- **SUPPLIED MATERIAL**:
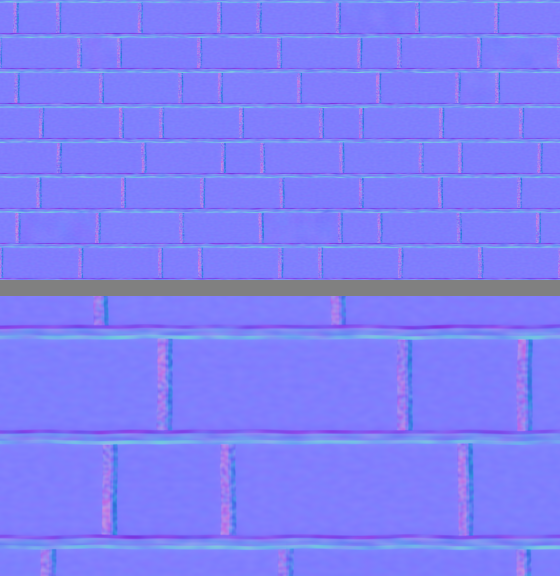
Top: the whole. Bottom: its middle third, enlarged.
This texture map is drawn by a Shadertoy shader. Its source:

```glsl
// Tangent-space normal map of a brick wall: 8 courses of full and half bricks with mortar joints.

const float COURSES = 8.0;
const float HALVES = 14.0;            // half-brick lengths across the canvas
const vec2 WALL = vec2(16.0, 8.0);    // wall size in course heights
const float HALF_LENGTH = 16.0 / 14.0;
const float BED_SHIFT = 0.01;         // bed joints sit slightly below the course line
const float STRETCH = 0.14;           // extra length of the long brick in a course
const float EDGE_SOFT = 0.01;
const float WOBBLE = 0.016;           // unevenness of brick edges
const float TOP_SLOPE = 0.44;         // brick edge slopes, by facing side
const float BOTTOM_SLOPE = -0.34;
const float RIGHT_SLOPE = 0.31;
const float LEFT_SLOPE = -0.42;
const float BED_SLOPE = 0.10;
const float BEVEL = 0.09;             // gentle rounding of the face towards its edges
const float BEVEL_WIDTH = 0.03;
const float BRICK_GRAIN = 0.055;
const float UPRIGHT_GRAIN = 0.34;
const float BED_GRAIN = 0.24;
const float TILT = 0.025;
const float DENT = 0.09;
const float JOINT_SHADE = 0.03;       // loss of depth inside the joints

// Per course from the top: offset, first half brick, second half brick, long brick
const vec4 COURSE[8] = vec4[8](
    vec4(0.40, 0.0, 5.0, 0.0),    vec4(1.99, 0.0, 7.0, 14.0),
    vec4(0.42, 4.0, 11.0, 0.0),   vec4(1.04, 2.0, 7.0, 14.0),
    vec4(1.48, 4.0, 9.0, 0.0),    vec4(0.97, 14.0, 14.0, 0.0),
    vec4(0.45, 8.0, 13.0, 2.0),   vec4(0.02, 4.0, 7.0, 14.0));

float hash(vec2 p) {
    vec3 h = fract(vec3(p.xyx) * 0.1031);
    h += dot(h, h.yzx + 33.33);
    return fract((h.x + h.y) * h.z);
}

float cornerGradient(vec2 cell, vec2 offset, vec2 period, float seed) {
    float angle = 6.2832 * hash(mod(cell, period) + seed);
    return dot(vec2(cos(angle), sin(angle)), offset);
}

// Gradient noise that tiles with the wall
float noise(vec2 p, vec2 freq, float seed) {
    p *= freq;
    vec2 period = WALL * freq, i = floor(p), f = p - i;
    vec2 w = f * f * f * (f * (f * 6.0 - 15.0) + 10.0);
    vec2 e = vec2(1.0, 0.0);
    float low = mix(cornerGradient(i, f, period, seed),
                    cornerGradient(i + e.xy, f - e.xy, period, seed), w.x);
    float high = mix(cornerGradient(i + e.yx, f - e.yx, period, seed),
                     cornerGradient(i + e.xx, f - e.xx, period, seed), w.x);
    return mix(low, high, w.y);
}

vec2 noise2(vec2 p, vec2 freq, float seed) {
    return vec2(noise(p, freq, seed), noise(p, freq, seed + 57.0));
}

// Uneven strength along an edge: long swells and short breaks
float wear(vec2 p, float seed) {
    return max(1.0 + 1.1 * noise(p, vec2(1.0, 2.0), seed) + 0.9 * noise(p, vec2(5.0), seed + 9.0), 0.1);
}

// Soft stripe around a centre line
float band(float d, float centre, float halfWidth, float soft) {
    return 1.0 - smoothstep(halfWidth - soft, halfWidth + soft, abs(d - centre));
}

// Start and length, in half bricks, of the brick that covers u
vec2 brickSpan(float u, vec4 course) {
    float start = 0.0;
    for (int i = 1; i <= 2; i++) {
        float halfStart = course[i];
        if (u >= halfStart && u < halfStart + 1.0) return vec2(halfStart, 1.0);
        if (u >= halfStart + 1.0) start = halfStart + 1.0;
    }
    return vec2(start + 2.0 * floor((u - start) * 0.5), 2.0);
}

void mainImage(out vec4 fragColor, in vec2 fragCoord) {
    vec2 p = fragCoord / iResolution.xy * WALL;
    float soft = max(EDGE_SOFT, 0.45 * COURSES / iResolution.y);
    vec2 wobble = WOBBLE * noise2(p, vec2(2.0), 3.0);

    // Course and bed joint
    float y = p.y + BED_SHIFT + wobble.y;
    float row = mod(floor(y), COURSES);
    float dy = fract(y + 0.5) - 0.5;
    vec4 course = COURSE[int(COURSES - 1.0 - row)];

    // Brick and nearest upright joint
    float u = mod((p.x + wobble.x) / HALF_LENGTH - course.x, HALVES);
    u -= STRETCH * clamp((u - course.w) * 0.5, 0.0, 1.0) * (1.0 - u / HALVES);
    vec2 span = brickSpan(u, course);
    float fromLeft = (u - span.x) * HALF_LENGTH;
    float toRight = (span.x + span.y - u) * HALF_LENGTH;
    float dx = fromLeft < toRight ? fromLeft : -toRight;

    float bed = band(dy, 0.0, 0.065, soft);
    float upright = band(dx, 0.0, 0.075, soft) * (1.0 - bed);

    // Brick face: slight tilt, fine grain, a few shallow dents, rounded rim
    vec2 id = vec2(span.x, row) + 7.0;
    vec2 slope = TILT * (vec2(hash(id), hash(id + 31.0)) - 0.5) - vec2(0.0, 0.015);
    slope += BRICK_GRAIN * noise2(p, vec2(9.0, 16.0), 5.0);
    slope += DENT * step(0.88, hash(id + 83.0)) * noise2(p, vec2(2.0), 11.0);
    vec2 edge = vec2(dx, dy);
    vec2 rim = exp(-max(abs(edge) - 0.065, 0.0) / BEVEL_WIDTH);
    slope -= BEVEL * sign(edge) * rim * (1.0 - max(bed, upright));

    // Upright joint: wide rough right-hand flank, narrow left-hand edge
    slope.x += (1.0 - bed) * (RIGHT_SLOPE * wear(p, 19.0) * band(dx, -0.033, 0.038, soft)
                            + LEFT_SLOPE * wear(p, 37.0) * band(dx, 0.052, 0.02, soft));
    slope += upright * UPRIGHT_GRAIN * noise2(p, vec2(20.0), 23.0);

    // Bed joint: underside of the bricks above, mortar, top edge of those below
    slope.y += BOTTOM_SLOPE * wear(p, 53.0) * band(dy, 0.05, 0.016, soft)
             + TOP_SLOPE * wear(p, 67.0) * band(dy, -0.05, 0.016, soft)
             + BED_SLOPE * band(dy, -0.004, 0.034, soft);
    slope.x -= 0.06 * band(dy, -0.03, 0.04, soft);
    slope += bed * BED_GRAIN * noise2(p, vec2(4.0, 18.0), 41.0);

    vec3 color = 0.5 + 0.5 * normalize(vec3(slope, 1.0));
    color.b -= 0.008 + JOINT_SHADE * max(bed, upright);
    fragColor = vec4(color, 1.0);
}
```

- **ACTION ITEM**:
Please output the records exactly, leaving the pictures out.

- **EXERCISE RESULT**:
Top: the whole. Bottom: its middle third, enlarged.
This texture map is drawn by a Shadertoy shader. Its source:

```glsl
// Tangent-space normal map of a brick wall: 8 courses of full and half bricks with mortar joints.

const float COURSES = 8.0;
const float HALVES = 14.0;            // half-brick lengths across the canvas
const vec2 WALL = vec2(16.0, 8.0);    // wall size in course heights
const float HALF_LENGTH = 16.0 / 14.0;
const float BED_SHIFT = 0.01;         // bed joints sit slightly below the course line
const float STRETCH = 0.14;           // extra length of the long brick in a course
const float EDGE_SOFT = 0.01;
const float WOBBLE = 0.016;           // unevenness of brick edges
const float TOP_SLOPE = 0.44;         // brick edge slopes, by facing side
const float BOTTOM_SLOPE = -0.34;
const float RIGHT_SLOPE = 0.31;
const float LEFT_SLOPE = -0.42;
const float BED_SLOPE = 0.10;
const float BEVEL = 0.09;             // gentle rounding of the face towards its edges
const float BEVEL_WIDTH = 0.03;
const float BRICK_GRAIN = 0.055;
const float UPRIGHT_GRAIN = 0.34;
const float BED_GRAIN = 0.24;
const float TILT = 0.025;
const float DENT = 0.09;
const float JOINT_SHADE = 0.03;       // loss of depth inside the joints

// Per course from the top: offset, first half brick, second half brick, long brick
const vec4 COURSE[8] = vec4[8](
    vec4(0.40, 0.0, 5.0, 0.0),    vec4(1.99, 0.0, 7.0, 14.0),
    vec4(0.42, 4.0, 11.0, 0.0),   vec4(1.04, 2.0, 7.0, 14.0),
    vec4(1.48, 4.0, 9.0, 0.0),    vec4(0.97, 14.0, 14.0, 0.0),
    vec4(0.45, 8.0, 13.0, 2.0),   vec4(0.02, 4.0, 7.0, 14.0));

float hash(vec2 p) {
    vec3 h = fract(vec3(p.xyx) * 0.1031);
    h += dot(h, h.yzx + 33.33);
    return fract((h.x + h.y) * h.z);
}

float cornerGradient(vec2 cell, vec2 offset, vec2 period, float seed) {
    float angle = 6.2832 * hash(mod(cell, period) + seed);
    return dot(vec2(cos(angle), sin(angle)), offset);
}

// Gradient noise that tiles with the wall
float noise(vec2 p, vec2 freq, float seed) {
    p *= freq;
    vec2 period = WALL * freq, i = floor(p), f = p - i;
    vec2 w = f * f * f * (f * (f * 6.0 - 15.0) + 10.0);
    vec2 e = vec2(1.0, 0.0);
    float low = mix(cornerGradient(i, f, period, seed),
                    cornerGradient(i + e.xy, f - e.xy, period, seed), w.x);
    float high = mix(cornerGradient(i + e.yx, f - e.yx, period, seed),
                     cornerGradient(i + e.xx, f - e.xx, period, seed), w.x);
    return mix(low, high, w.y);
}

vec2 noise2(vec2 p, vec2 freq, float seed) {
    return vec2(noise(p, freq, seed), noise(p, freq, seed + 57.0));
}

// Uneven strength along an edge: long swells and short breaks
float wear(vec2 p, float seed) {
    return max(1.0 + 1.1 * noise(p, vec2(1.0, 2.0), seed) + 0.9 * noise(p, vec2(5.0), seed + 9.0), 0.1);
}

// Soft stripe around a centre line
float band(float d, float centre, float halfWidth, float soft) {
    return 1.0 - smoothstep(halfWidth - soft, halfWidth + soft, abs(d - centre));
}

// Start and length, in half bricks, of the brick that covers u
vec2 brickSpan(float u, vec4 course) {
    float start = 0.0;
    for (int i = 1; i <= 2; i++) {
        float halfStart = course[i];
        if (u >= halfStart && u < halfStart + 1.0) return vec2(halfStart, 1.0);
        if (u >= halfStart + 1.0) start = halfStart + 1.0;
    }
    return vec2(start + 2.0 * floor((u - start) * 0.5), 2.0);
}

void mainImage(out vec4 fragColor, in vec2 fragCoord) {
    vec2 p = fragCoord / iResolution.xy * WALL;
    float soft = max(EDGE_SOFT, 0.45 * COURSES / iResolution.y);
    vec2 wobble = WOBBLE * noise2(p, vec2(2.0), 3.0);

    // Course and bed joint
    float y = p.y + BED_SHIFT + wobble.y;
    float row = mod(floor(y), COURSES);
    float dy = fract(y + 0.5) - 0.5;
    vec4 course = COURSE[int(COURSES - 1.0 - row)];

    // Brick and nearest upright joint
    float u = mod((p.x + wobble.x) / HALF_LENGTH - course.x, HALVES);
    u -= STRETCH * clamp((u - course.w) * 0.5, 0.0, 1.0) * (1.0 - u / HALVES);
    vec2 span = brickSpan(u, course);
    float fromLeft = (u - span.x) * HALF_LENGTH;
    float toRight = (span.x + span.y - u) * HALF_LENGTH;
    float dx = fromLeft < toRight ? fromLeft : -toRight;

    float bed = band(dy, 0.0, 0.065, soft);
    float upright = band(dx, 0.0, 0.075, soft) * (1.0 - bed);

    // Brick face: slight tilt, fine grain, a few shallow dents, rounded rim
    vec2 id = vec2(span.x, row) + 7.0;
    vec2 slope = TILT * (vec2(hash(id), hash(id + 31.0)) - 0.5) - vec2(0.0, 0.015);
    slope += BRICK_GRAIN * noise2(p, vec2(9.0, 16.0), 5.0);
    slope += DENT * step(0.88, hash(id + 83.0)) * noise2(p, vec2(2.0), 11.0);
    vec2 edge = vec2(dx, dy);
    vec2 rim = exp(-max(abs(edge) - 0.065, 0.0) / BEVEL_WIDTH);
    slope -= BEVEL * sign(edge) * rim * (1.0 - max(bed, upright));

    // Upright joint: wide rough right-hand flank, narrow left-hand edge
    slope.x += (1.0 - bed) * (RIGHT_SLOPE * wear(p, 19.0) * band(dx, -0.033, 0.038, soft)
                            + LEFT_SLOPE * wear(p, 37.0) * band(dx, 0.052, 0.02, soft));
    slope += upright * UPRIGHT_GRAIN * noise2(p, vec2(20.0), 23.0);

    // Bed joint: underside of the bricks above, mortar, top edge of those below
    slope.y += BOTTOM_SLOPE * wear(p, 53.0) * band(dy, 0.05, 0.016, soft)
             + TOP_SLOPE * wear(p, 67.0) * band(dy, -0.05, 0.016, soft)
             + BED_SLOPE * band(dy, -0.004, 0.034, soft);
    slope.x -= 0.06 * band(dy, -0.03, 0.04, soft);
    slope += bed * BED_GRAIN * noise2(p, vec2(4.0, 18.0), 41.0);

    vec3 color = 0.5 + 0.5 * normalize(vec3(slope, 1.0));
    color.b -= 0.008 + JOINT_SHADE * max(bed, upright);
    fragColor = vec4(color, 1.0);
}
```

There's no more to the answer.